[TASK OBJECTIVE] Your reply should be only the number of lines in the material below that include the word "show".

☆ ☆ ☆

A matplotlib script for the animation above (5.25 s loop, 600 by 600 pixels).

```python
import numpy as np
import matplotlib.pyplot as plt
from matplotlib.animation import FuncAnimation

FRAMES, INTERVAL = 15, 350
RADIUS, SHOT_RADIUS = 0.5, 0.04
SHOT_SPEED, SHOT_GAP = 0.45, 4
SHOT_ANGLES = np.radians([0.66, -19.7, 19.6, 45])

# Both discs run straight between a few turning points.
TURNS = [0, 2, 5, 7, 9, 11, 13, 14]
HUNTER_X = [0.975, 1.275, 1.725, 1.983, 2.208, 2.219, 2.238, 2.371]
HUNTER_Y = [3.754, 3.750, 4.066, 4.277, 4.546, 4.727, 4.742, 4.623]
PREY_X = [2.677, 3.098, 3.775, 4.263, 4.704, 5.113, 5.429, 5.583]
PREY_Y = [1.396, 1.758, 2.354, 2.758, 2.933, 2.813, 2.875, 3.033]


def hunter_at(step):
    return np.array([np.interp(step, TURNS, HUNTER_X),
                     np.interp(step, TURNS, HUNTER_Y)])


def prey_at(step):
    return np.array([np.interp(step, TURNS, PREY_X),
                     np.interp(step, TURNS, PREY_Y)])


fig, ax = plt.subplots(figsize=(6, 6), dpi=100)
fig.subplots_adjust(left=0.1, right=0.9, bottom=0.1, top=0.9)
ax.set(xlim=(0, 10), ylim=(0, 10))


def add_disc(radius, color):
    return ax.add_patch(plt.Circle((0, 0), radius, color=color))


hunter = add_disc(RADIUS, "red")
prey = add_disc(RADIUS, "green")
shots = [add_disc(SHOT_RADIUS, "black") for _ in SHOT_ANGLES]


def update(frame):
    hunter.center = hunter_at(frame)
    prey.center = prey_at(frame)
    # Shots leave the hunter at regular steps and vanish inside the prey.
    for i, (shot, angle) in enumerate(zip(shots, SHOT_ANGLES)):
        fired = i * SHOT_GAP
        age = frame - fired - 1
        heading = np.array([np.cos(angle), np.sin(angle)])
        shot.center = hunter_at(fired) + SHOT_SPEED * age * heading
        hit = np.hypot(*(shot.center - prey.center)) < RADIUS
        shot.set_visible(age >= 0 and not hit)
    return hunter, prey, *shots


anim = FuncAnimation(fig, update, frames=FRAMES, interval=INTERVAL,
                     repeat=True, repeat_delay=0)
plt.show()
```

☆ ☆ ☆

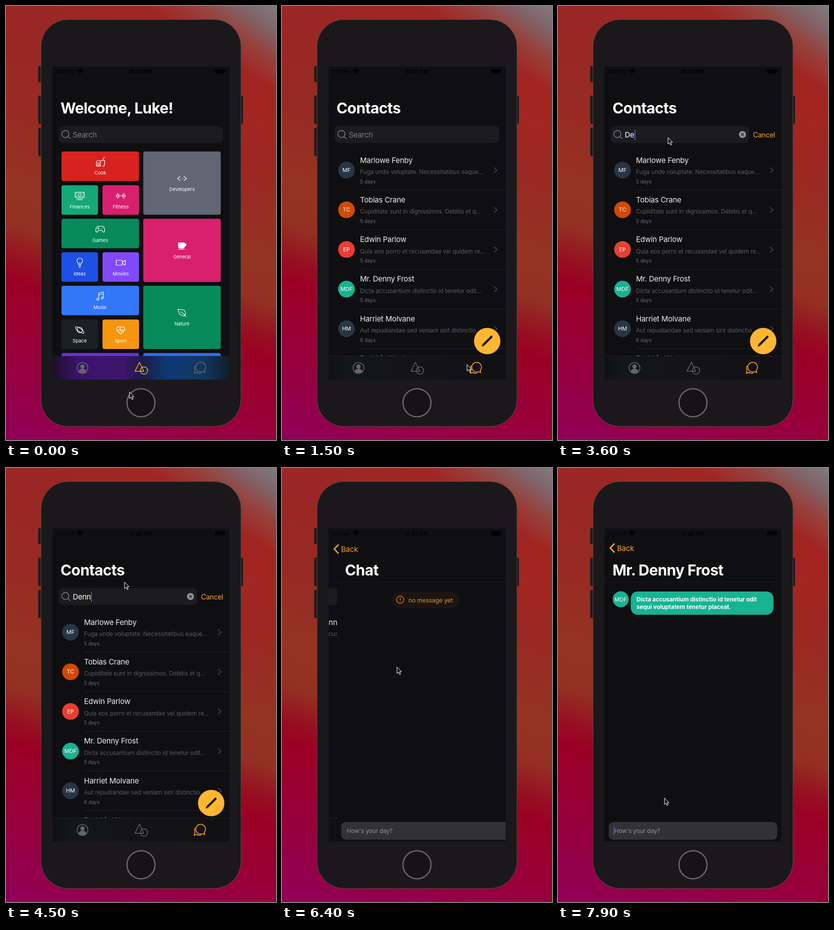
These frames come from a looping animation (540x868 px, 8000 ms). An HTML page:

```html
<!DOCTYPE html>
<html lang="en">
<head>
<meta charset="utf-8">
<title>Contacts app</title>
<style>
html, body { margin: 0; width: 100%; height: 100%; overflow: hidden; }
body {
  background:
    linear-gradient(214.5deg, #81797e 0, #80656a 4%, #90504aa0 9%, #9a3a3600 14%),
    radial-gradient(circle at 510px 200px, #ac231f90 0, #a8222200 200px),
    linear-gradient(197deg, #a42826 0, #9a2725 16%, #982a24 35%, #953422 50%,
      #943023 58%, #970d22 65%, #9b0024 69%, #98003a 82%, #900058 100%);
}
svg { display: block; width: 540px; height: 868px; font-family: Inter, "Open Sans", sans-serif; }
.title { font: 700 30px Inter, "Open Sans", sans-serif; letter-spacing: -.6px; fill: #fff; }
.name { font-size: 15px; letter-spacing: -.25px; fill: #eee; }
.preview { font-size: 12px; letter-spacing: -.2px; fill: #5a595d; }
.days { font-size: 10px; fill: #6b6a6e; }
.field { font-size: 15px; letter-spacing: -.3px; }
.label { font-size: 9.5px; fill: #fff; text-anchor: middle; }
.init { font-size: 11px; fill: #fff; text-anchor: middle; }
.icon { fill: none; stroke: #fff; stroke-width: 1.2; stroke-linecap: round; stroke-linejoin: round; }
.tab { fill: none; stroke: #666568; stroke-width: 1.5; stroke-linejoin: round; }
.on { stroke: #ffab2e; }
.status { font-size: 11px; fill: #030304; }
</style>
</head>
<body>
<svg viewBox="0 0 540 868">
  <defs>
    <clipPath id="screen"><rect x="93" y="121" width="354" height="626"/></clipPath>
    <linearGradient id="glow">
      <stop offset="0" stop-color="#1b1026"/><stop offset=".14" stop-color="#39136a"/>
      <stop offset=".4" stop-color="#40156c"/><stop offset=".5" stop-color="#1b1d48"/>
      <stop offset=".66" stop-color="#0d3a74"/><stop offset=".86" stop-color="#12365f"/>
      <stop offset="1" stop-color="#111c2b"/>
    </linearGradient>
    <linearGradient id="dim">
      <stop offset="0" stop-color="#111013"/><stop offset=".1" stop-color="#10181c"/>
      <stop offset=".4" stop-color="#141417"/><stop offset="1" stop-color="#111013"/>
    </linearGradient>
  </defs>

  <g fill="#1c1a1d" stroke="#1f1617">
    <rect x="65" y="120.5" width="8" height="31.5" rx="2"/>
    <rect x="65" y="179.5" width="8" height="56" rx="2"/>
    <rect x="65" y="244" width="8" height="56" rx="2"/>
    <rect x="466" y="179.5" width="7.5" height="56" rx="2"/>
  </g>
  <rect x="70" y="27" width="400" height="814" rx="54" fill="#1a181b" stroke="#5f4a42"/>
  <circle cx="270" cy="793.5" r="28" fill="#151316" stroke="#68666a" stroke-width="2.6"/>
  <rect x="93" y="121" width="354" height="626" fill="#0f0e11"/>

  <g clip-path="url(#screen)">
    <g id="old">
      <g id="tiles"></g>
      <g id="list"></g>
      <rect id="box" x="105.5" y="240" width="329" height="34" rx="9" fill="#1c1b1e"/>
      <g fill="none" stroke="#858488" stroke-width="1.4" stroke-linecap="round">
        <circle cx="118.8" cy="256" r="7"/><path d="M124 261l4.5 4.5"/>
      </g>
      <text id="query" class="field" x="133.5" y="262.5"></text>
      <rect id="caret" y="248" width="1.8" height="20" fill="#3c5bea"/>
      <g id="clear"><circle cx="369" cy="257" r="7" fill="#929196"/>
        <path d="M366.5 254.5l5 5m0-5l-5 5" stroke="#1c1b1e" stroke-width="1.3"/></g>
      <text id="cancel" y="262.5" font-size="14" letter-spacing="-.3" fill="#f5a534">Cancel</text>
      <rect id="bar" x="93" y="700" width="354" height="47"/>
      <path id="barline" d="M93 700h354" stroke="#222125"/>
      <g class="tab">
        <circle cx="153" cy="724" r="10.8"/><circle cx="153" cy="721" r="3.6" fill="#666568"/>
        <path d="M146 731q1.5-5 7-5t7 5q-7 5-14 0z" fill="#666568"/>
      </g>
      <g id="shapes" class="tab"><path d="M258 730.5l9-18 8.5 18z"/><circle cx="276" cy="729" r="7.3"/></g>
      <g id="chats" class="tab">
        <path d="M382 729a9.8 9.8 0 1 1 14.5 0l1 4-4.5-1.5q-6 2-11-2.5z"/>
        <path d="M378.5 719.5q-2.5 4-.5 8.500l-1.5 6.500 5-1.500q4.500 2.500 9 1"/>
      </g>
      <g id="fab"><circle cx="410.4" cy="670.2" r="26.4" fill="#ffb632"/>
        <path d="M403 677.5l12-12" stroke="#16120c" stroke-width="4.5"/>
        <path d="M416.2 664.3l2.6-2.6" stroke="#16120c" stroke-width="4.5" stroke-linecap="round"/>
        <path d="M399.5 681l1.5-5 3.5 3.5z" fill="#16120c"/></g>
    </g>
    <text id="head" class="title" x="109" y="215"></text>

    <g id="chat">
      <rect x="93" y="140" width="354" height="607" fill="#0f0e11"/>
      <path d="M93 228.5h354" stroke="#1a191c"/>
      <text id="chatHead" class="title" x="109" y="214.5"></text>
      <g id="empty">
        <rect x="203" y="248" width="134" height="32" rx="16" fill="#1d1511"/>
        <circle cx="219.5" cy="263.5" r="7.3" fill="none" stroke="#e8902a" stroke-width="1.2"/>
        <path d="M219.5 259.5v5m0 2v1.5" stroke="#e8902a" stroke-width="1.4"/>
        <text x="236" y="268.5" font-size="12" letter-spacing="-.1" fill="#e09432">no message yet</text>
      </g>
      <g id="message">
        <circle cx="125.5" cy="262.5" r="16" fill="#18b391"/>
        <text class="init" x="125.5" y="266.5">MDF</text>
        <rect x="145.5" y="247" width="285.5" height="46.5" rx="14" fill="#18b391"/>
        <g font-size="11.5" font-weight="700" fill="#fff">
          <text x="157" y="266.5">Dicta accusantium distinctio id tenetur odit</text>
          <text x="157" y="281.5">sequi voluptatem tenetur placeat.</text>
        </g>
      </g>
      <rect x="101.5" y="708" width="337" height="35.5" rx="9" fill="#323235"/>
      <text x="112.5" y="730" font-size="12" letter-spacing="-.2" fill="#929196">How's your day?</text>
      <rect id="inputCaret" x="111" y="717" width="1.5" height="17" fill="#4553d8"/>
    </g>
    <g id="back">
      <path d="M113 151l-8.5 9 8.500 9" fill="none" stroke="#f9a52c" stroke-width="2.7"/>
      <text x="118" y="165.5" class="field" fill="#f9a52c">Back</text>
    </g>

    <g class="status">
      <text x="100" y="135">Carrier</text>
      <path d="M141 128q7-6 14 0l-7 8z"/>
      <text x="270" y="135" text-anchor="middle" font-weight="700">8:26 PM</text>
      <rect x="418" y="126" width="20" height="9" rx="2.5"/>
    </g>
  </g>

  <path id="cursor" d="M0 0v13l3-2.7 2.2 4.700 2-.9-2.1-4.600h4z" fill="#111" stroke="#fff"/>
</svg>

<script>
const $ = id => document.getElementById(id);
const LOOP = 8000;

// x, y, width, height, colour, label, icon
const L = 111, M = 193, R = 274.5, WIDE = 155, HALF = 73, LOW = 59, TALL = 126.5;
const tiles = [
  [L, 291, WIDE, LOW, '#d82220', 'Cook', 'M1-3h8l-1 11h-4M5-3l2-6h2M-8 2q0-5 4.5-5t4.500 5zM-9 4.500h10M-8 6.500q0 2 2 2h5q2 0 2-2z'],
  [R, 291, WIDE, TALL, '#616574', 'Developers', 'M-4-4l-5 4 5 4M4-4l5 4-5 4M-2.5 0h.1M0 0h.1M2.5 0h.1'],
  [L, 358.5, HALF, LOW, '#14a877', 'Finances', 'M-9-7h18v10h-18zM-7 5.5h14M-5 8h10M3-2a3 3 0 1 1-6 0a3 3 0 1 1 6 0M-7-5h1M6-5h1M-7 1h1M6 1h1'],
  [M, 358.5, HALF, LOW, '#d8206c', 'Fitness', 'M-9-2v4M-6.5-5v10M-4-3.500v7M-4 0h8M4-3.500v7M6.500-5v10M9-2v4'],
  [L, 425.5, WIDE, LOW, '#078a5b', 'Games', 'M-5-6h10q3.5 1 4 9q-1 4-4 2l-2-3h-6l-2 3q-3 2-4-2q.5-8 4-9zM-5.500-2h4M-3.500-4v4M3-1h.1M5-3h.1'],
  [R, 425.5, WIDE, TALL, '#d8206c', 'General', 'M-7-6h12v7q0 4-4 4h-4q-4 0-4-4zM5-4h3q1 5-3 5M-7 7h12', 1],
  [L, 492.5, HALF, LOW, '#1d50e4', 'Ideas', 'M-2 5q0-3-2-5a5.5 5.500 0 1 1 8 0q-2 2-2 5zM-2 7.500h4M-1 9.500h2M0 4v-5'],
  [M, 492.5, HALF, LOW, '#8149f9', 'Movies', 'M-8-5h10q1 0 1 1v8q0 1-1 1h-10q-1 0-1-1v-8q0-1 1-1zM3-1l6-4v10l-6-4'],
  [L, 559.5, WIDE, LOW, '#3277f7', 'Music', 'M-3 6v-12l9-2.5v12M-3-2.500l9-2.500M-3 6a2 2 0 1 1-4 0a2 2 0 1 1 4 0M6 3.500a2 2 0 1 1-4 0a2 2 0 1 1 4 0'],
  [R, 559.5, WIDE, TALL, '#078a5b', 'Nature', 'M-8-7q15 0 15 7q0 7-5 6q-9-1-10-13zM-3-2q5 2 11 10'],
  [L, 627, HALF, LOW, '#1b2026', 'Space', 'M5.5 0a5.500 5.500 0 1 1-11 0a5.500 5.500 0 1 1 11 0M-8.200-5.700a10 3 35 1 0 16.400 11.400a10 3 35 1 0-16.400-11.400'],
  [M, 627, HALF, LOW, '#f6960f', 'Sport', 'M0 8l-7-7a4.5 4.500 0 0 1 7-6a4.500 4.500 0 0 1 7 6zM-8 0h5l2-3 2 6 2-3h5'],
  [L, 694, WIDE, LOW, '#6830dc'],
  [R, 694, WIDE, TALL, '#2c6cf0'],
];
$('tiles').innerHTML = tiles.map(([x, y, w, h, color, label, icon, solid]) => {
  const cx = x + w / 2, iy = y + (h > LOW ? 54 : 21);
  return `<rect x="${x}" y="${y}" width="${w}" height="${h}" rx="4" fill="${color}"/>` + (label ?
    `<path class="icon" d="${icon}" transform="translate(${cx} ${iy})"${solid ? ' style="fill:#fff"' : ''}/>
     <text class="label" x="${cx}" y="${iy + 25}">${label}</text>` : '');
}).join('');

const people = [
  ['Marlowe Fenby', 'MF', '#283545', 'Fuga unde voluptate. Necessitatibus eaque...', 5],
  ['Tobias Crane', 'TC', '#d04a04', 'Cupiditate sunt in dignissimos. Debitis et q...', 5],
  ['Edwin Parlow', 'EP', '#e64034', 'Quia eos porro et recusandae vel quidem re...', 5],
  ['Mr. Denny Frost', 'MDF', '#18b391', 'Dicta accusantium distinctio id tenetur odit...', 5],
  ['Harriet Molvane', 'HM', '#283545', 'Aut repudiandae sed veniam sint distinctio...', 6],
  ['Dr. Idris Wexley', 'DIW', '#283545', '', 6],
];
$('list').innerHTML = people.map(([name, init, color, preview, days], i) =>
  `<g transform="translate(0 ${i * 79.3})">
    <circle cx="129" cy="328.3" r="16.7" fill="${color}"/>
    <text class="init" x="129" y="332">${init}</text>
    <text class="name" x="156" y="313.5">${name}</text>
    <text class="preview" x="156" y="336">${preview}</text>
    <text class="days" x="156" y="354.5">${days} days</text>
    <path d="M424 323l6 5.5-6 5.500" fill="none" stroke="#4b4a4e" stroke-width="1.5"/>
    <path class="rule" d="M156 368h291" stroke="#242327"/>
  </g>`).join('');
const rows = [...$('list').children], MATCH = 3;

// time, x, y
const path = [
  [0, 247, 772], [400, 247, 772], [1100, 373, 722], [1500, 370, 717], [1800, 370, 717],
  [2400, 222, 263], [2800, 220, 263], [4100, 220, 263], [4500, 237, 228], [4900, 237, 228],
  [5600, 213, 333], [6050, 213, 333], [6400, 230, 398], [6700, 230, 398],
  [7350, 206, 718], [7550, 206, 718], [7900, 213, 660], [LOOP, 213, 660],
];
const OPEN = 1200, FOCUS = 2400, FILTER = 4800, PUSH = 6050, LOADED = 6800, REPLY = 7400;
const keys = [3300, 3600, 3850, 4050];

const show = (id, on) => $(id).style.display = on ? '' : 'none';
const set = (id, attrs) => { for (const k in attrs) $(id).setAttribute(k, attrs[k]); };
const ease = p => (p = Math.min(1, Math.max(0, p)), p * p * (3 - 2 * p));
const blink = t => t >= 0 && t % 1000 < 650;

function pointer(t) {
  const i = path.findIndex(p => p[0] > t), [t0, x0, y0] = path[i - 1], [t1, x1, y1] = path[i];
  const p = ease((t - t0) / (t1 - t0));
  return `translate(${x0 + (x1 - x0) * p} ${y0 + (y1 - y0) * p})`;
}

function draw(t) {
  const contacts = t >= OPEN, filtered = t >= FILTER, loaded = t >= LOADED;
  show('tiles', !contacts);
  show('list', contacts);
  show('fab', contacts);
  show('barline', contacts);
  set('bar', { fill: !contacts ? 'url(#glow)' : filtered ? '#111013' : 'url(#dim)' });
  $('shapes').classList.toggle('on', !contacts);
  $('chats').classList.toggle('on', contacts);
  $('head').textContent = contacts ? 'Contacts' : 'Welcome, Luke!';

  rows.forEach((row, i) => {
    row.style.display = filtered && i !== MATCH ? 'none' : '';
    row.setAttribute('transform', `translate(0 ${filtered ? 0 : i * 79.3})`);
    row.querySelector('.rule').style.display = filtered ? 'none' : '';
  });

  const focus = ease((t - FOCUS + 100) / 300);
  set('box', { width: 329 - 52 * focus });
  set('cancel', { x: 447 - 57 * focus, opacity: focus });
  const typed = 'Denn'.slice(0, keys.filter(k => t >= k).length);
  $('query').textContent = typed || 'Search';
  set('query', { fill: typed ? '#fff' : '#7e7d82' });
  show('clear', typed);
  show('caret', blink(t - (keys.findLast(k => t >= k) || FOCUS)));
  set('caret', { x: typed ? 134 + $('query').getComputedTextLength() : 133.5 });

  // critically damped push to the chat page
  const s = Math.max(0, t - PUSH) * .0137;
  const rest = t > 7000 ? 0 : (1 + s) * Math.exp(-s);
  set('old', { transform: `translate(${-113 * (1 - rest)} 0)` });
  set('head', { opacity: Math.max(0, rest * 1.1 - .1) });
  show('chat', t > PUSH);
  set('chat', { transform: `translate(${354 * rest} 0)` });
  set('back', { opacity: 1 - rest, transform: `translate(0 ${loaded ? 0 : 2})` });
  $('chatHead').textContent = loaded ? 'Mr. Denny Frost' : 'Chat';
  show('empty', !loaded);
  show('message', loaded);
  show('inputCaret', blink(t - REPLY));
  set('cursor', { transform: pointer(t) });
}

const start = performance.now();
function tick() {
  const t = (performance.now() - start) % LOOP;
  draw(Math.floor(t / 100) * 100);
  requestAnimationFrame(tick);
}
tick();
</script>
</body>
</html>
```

☆ ☆ ☆

[TASK RESULT] 12